“Wow!” he said, staring at the painting that took up most of their living room wall.
“I know, right,” she said, threading her arm through his. “My boss gave it to me. He stood by me today, and lost this sale, because he’s happy with my work and wanted me to have it.”
“It’s…huge,” he said, smiling at her. “And beautiful. It’s you, just in a different life.”
“She’s looking straight out of the picture, even though she’s working with the crystals. Just that turn of her head, and her gaze, makes the whole picture.”
“The colors are amazing.”
“They are,” she agreed.
“When do you think this is?”
“Sometime in the future. Hopefully the distant future,” she laughed. “I think after we destroy the earth, there are those who will continue to fight to keep Her alive.”
“And you’ll be one of those people,” he said, knowingly.
“Seems like it.”
“You always did love the ocean and those who lived in it.”
She nodded, and snuggled closer to him. “I think she’s trying to tell me something. And we have no idea where the painting came from or, who painted it.”
“It’s strange,” he muttered, staring at the picture. “It makes everything in the apartment seem tiny, she’s so big, everything is so big.”
“She represents the ocean and the gigantic mess we made. Big, is how it should be.”
He grunted. “I can love you now and in the future, both at the same time.”
“Maybe you can write a song about it.”
“Maybe I can.”
“The colors change with the light,” she said. “She goes from celery green, to blue gray or aqua.”
“Something smells good,” he said, turning toward the kitchen.
She grinned and started dragging him toward the other room. “I made vegetarian chili.”
“Yes,” she said, “From scratch.”
“How did you get the picture in here?” he asked, suddenly frowning.
She stopped moving and looked at him. “I…uh…don’t know. The guys must have done it for me.”

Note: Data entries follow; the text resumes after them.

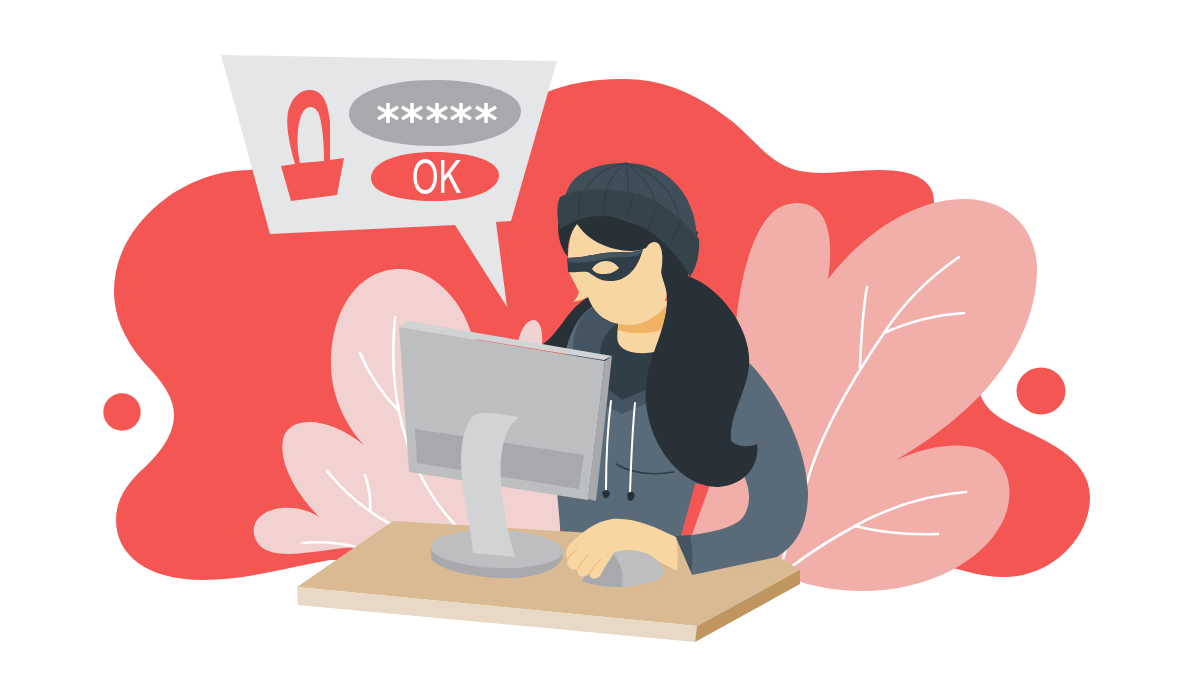
<!DOCTYPE html>
<html lang="en">
<head>
<meta charset="utf-8">
<title>Password theft illustration</title>
<style>
:root {
  --red: #f35653;
  --leaf: #f2afaa;
  --leaf-pale: #f1d2d0;
  --white: #ffffff;
  --bubble: #e5e6e8;
  --grey-light: #d1d3d4;
  --grey: #bcbec0;
  --grey-dark: #a7a9ac;
  --skin: #f7d6a2;
  --skin-shade: #f2b263;
  --hoodie: #596b79;
  --hoodie-dark: #445561;
  --hoodie-deep: #303e47;
  --hat: #3f4f59;
  --hat-band: #35444b;
  --hair: #293138;
  --desk: #d9ba92;
  --desk-front: #e8d9c6;
  --desk-side: #bf9560;
}
html, body { margin: 0; width: 1200px; height: 675px; overflow: hidden; background: var(--white); }
svg { display: block; }
.red { fill: var(--red); }
.leaf { fill: var(--leaf); }
.leaf-pale { fill: var(--leaf-pale); }
.vein { fill: none; stroke: var(--white); stroke-width: 2.6; stroke-linecap: round; }
.bubble { fill: var(--bubble); }
.grey-light { fill: var(--grey-light); }
.grey { fill: var(--grey); }
.grey-dark { fill: var(--grey-dark); }
.skin { fill: var(--skin); }
.skin-shade { fill: var(--skin-shade); }
.hoodie { fill: var(--hoodie); }
.hoodie-dark { fill: var(--hoodie-dark); }
.hoodie-deep { fill: var(--hoodie-deep); }
.hat { fill: var(--hat); }
.hat-band { fill: var(--hat-band); }
.hair { fill: var(--hair); }
.rib { fill: none; stroke: var(--hat-band); stroke-width: 1.4; }
.band-rib { fill: none; stroke: var(--hair); stroke-width: 1; opacity: .6; }
.fold { fill: none; stroke: var(--hoodie-deep); stroke-width: 1.6; stroke-linecap: round; }
.cord { fill: none; stroke: var(--white); stroke-width: 2; stroke-linecap: round; }
.star { fill: none; stroke: var(--white); stroke-width: 3.6; }
.button-label { fill: var(--white); font: 300 46px "TeX Gyre Heros Cn", "Roboto", sans-serif; }
.desk-top { fill: var(--desk); }
.desk-front { fill: var(--desk-front); }
.desk-side { fill: var(--desk-side); }
</style>
</head>
<body>
<svg width="1200" height="675" viewBox="0 0 1200 675" role="img" aria-label="A masked hacker at a computer with a stolen password">
  <defs>
    <path id="asterisk" class="star" d="M0-10V10M-10-6L10 6M-10 6L10-6"/>
  </defs>

  <g id="backdrop" class="red">
    <path d="M250 170C215 170 180 184 153 209C127 233 114 262 114 291C114 324 132 350 150 369C166 386 174 401 174 415C174 434 161 452 145 467C126 484 116 500 116 520C116 555 147 580 203 580C245 580 280 569 330 560L940 564C968 572 983 577 1004 577C1052 577 1090 538 1090 497C1090 470 1067 451 1040 438C1012 424 988 417 980 394L934 203C935 182 917 170 880 170C850 170 828 175 807 172C773 168 761 146 733 122C699 95 664 78 620 79C592 79 566 84 545 93Z"/>
    <circle cx="122" cy="412" r="18.7"/>
    <ellipse cx="1041" cy="391" rx="24.5" ry="23.5"/>
  </g>

  <g id="left-plant">
    <path class="leaf-pale" d="M356 547C320 549 278 562 260 546C246 530 256 510 282 508C298 507 310 511 319 517C293 490 277 458 284 436C292 415 330 417 364 445C344 424 331 393 331 364C331 310 358 269 400 269C432 269 460 298 471 332L560 470L560 540L400 560Z"/>
    <path class="leaf-pale" d="M518 342C521 328 527 320 534 320C541 321 543 333 542 346Z"/>
    <g class="vein">
      <path d="M395 317C392 350 393 384 399 411C407 455 428 497 457 527"/>
      <path d="M360 353C370 377 384 396 399 411"/>
      <path d="M327 471C344 492 365 510 390 524"/>
      <path d="M365 475C369 487 371 499 370 511"/>
      <path d="M302 543C322 541 340 543 356 547"/>
    </g>
  </g>

  <g id="right-plant">
    <path class="leaf" d="M690 540L730 430L736 323C741 274 752 234 771 214C786 199 810 200 821 214C831 228 832 254 828 279C858 240 908 200 962 199C1008 198 1038 229 1037 272C1036 325 1004 376 964 411C942 431 918 447 896 460C934 443 973 440 993 456C1012 471 1014 499 1002 523C981 563 926 591 862 591C837 591 815 587 795 580L770 574Z"/>
    <g class="vein">
      <path d="M959 257C930 277 904 302 884 333C852 380 820 435 807 482C796 520 786 545 781 567"/>
      <path d="M867 287C862 315 861 340 860 367"/>
      <path d="M964 313C935 315 908 322 884 333"/>
      <path d="M966 492C928 495 891 506 855 526C833 538 811 552 791 567"/>
      <path d="M938 534C910 535 882 533 855 526"/>
    </g>
  </g>

  <g id="speech-bubble">
    <path class="bubble" d="M221 55L557 61L511 221L496 222L507 307L455 225L270 234Z"/>
    <g id="open-padlock" class="red">
      <path fill-rule="evenodd" d="M295 164C288 140 285 120 289 108C294 94 303 89 312 90C324 92 328 104 330 122L330 160L344 158L337 195L291 201L281 166ZM300 163L324 161C324 145 323 128 319 114C315 105 307 105 303 112C297 122 296 143 300 163Z"/>
    </g>
    <g id="password-field" role="img" aria-label="*****">
      <path class="grey-dark" d="M349 114C349 93 386 80 434 80C484 80 521 93 521 111C521 131 484 146 435 146C386 146 349 134 349 114Z"/>
      <use href="#asterisk" x="388" y="113"/>
      <use href="#asterisk" x="412" y="113"/>
      <use href="#asterisk" x="437" y="113"/>
      <use href="#asterisk" x="461" y="113"/>
      <use href="#asterisk" x="486" y="113"/>
    </g>
    <g id="confirm-button">
      <path class="red" d="M371 178C371 162 398 152 434 152C471 152 499 161 499 175C499 191 471 201 435 201C398 201 371 193 371 178Z"/>
      <text class="button-label" x="412" y="193" textLength="49" lengthAdjust="spacingAndGlyphs">OK</text>
    </g>
  </g>

  <g id="hacker">
    <path id="far-hair" class="hair" d="M540 346C560 334 566 309 590 296L612 318L590 356Z"/>
    <g id="hoodie-body">
      <path class="hoodie" d="M566 350C572 325 584 309 598 304L640 330L748 362C770 382 806 438 808 492C808 520 800 543 777 557C752 571 721 575 690 575L686 536C712 532 738 528 745 514C751 502 750 489 744 476L695 484L681 536L561 537L556 480Z"/>
      <path class="hoodie-dark" d="M573 350C573 326 584 308 598 306C612 320 634 328 648 328L650 402L622 414L598 402Z"/>
      <path class="hoodie-deep" d="M600 350C603 337 610 327 619 323L664 330L650 388L622 400L606 388Z"/>
      <path class="fold" d="M616 464C634 475 656 475 674 472"/>
      <path class="hoodie-dark" d="M675 536L690 535C693 549 693 562 691 575L677 574C678 561 678 549 675 536Z"/>
    </g>
    <g id="neck">
      <path class="skin" d="M618 318L668 300L660 350C645 356 622 354 618 342C616 334 619 326 618 318Z"/>
      <path class="skin-shade" d="M619 321C637 326 655 320 667 305L663 329C648 335 632 334 618 330Z"/>
    </g>
    <g id="hoodie-cords">
      <path class="cord" d="M611 401C607 432 606 462 606 491M635 403C632 434 631 464 630 493"/>
      <path class="hair" d="M602 493C604 489 608 489 610 493C610 497 606 499 604 498ZM627 494C630 491 633 491 635 495C634 500 631 502 628 500Z"/>
    </g>
    <path id="face" class="skin" d="M578 216C570 232 567 250 568 270L579 292C578 296 576 299 573 302C579 301 584 299 588 297C594 314 607 325 630 325C650 324 664 312 668 290L667 220Z"/>
    <g id="eye-mask">
      <path class="hoodie-deep" fill-rule="evenodd" d="M567 258C585 258 600 252 617 252C627 252 635 253 643 249C638 269 626 282 609 281C600 281 594 276 588 272C581 271 574 273 568 272ZM592 269C595 264 600 261 606 261C612 261 616 264 619 268C614 273 609 274 603 274C598 274 594 272 592 269Z"/>
      <path class="hoodie-dark" d="M567 258C585 258 600 252 617 252C627 252 635 253 643 249L641 254C629 259 618 256 609 258C594 261 583 264 568 262Z"/>
    </g>
    <path id="hair" class="hair" d="M568 257C557 244 556 224 561 207L640 202L698 232L688 276C724 289 752 333 749 365C747 393 729 414 731 441C739 448 750 447 757 444C760 464 746 485 719 487C683 488 651 449 646 404C642 362 667 335 667 299C667 286 661 278 661 270L650 246C640 252 628 252 615 249C598 245 585 236 577 224C569 234 567 247 568 257Z"/>
    <path id="ear" class="skin" d="M643 270C642 257 645 242 655 242C662 243 664 256 661 272L655 286Z"/>
    <g id="beanie">
      <path class="hat" d="M565 201C566 177 591 162 626 163C669 163 698 197 697 244Z"/>
      <g class="rib">
        <path d="M626 163C602 168 588 180 583 197M626 163C612 174 607 183 606 195M626 163C628 174 628 184 628 194M626 163C644 177 653 190 656 204M626 163C658 173 676 195 680 222"/>
      </g>
      <path class="hat-band" d="M560 197C579 186 626 186 655 201C674 211 688 226 699 239C700 255 696 268 690 277C677 253 655 230 629 221C604 212 580 215 560 229C557 218 556 207 560 197Z"/>
      <path class="band-rib" d="M580 191L579 217M606 190L603 214M634 194L626 220M659 204L647 230M681 220L669 247"/>
    </g>
  </g>

  <g id="desk">
    <path class="desk-top" d="M393 521L676 538L692 575L777 557L783 566L800 570L697 626L297 587Z"/>
    <path class="desk-top" d="M676 538L692 575C730 576 757 569 781 558L800 570L780 590L660 590Z"/>
    <path class="desk-front" d="M297 587L697 626L695 642L298 605Z"/>
    <path class="desk-side" d="M697 626L800 570L800 584L695 642Z"/>
  </g>

  <g id="monitor">
    <path class="grey-dark" d="M431 550L563 550L562 559C557 571 532 579 502 578C463 577 432 566 431 557Z"/>
    <ellipse class="grey" cx="497" cy="549" rx="66" ry="19" transform="rotate(2 497 549)"/>
    <path class="grey-light" d="M399 327L408 321L612 356L604 360Z"/>
    <path class="grey" d="M399 327L605 361L588 500L409 472Z"/>
    <path class="grey-dark" d="M605 361L612 356L596 501L588 499Z"/>
    <path class="grey-dark" d="M415 429L584 455L579 489L417 463Z"/>
    <path class="grey-light" d="M473 416C479 411 490 412 519 417C504 429 499 451 501 483C503 511 509 536 515 557L473 553C471 527 464 504 462 480C459 451 463 427 473 416Z"/>
  </g>

  <g id="hand-and-mouse">
    <path class="skin" d="M676 537C653 526 633 517 612 519C594 522 584 531 573 541C566 547 564 555 568 559C566 565 570 571 577 568C577 577 584 578 590 574C593 580 600 580 604 574L624 552L652 558L677 571C678 560 678 548 676 537Z"/>
    <path class="grey" d="M582 581C590 563 605 551 628 550C648 550 664 561 664 575C649 588 606 591 582 581Z"/>
    <path class="grey-dark" d="M582 581C590 567 600 557 612 553C621 562 624 573 622 587C605 587 592 585 582 581Z"/>
    <path class="skin" d="M580 542L617 548C611 558 604 568 600 576C595 581 588 578 590 573C584 579 576 577 578 569C570 572 565 565 569 559Z"/>
    <path d="M578 569C580 563 584 559 588 555M590 573C592 568 597 563 601 559M568 559C570 555 573 552 577 549" fill="none" stroke="var(--skin-shade)" stroke-width="1"/>
  </g>
</svg>
</body>
</html>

“There is no opening in this place that’s big enough for it to have been brought in.”
She shrugged. “Is that important?”
“I think it is,” he said, dishing up bowls of chili. “How did it get in here?”
“I have cornbread.”
“Perfect,” he said happily. “But what about the picture?”
“I have no idea how it got here. I guess it just wanted to be here, so it came by itself. That can happen can’t it?”
“No,” he said, “it can’t.”
“I don’t know what to say. Maybe the guys took it off the stretchers and rebuilt it here.”
“Did you give them your key?”
She shook her head. “No.”
“We need to figure this out,” he said. “The chili is delicious. I love it.”
“Thank you. I like it too, so let’s just enjoy it and think about the picture later, okay?”
“Sure,” he said. “But I’m not letting this go.”
The woman in the picture smiled and went about her work.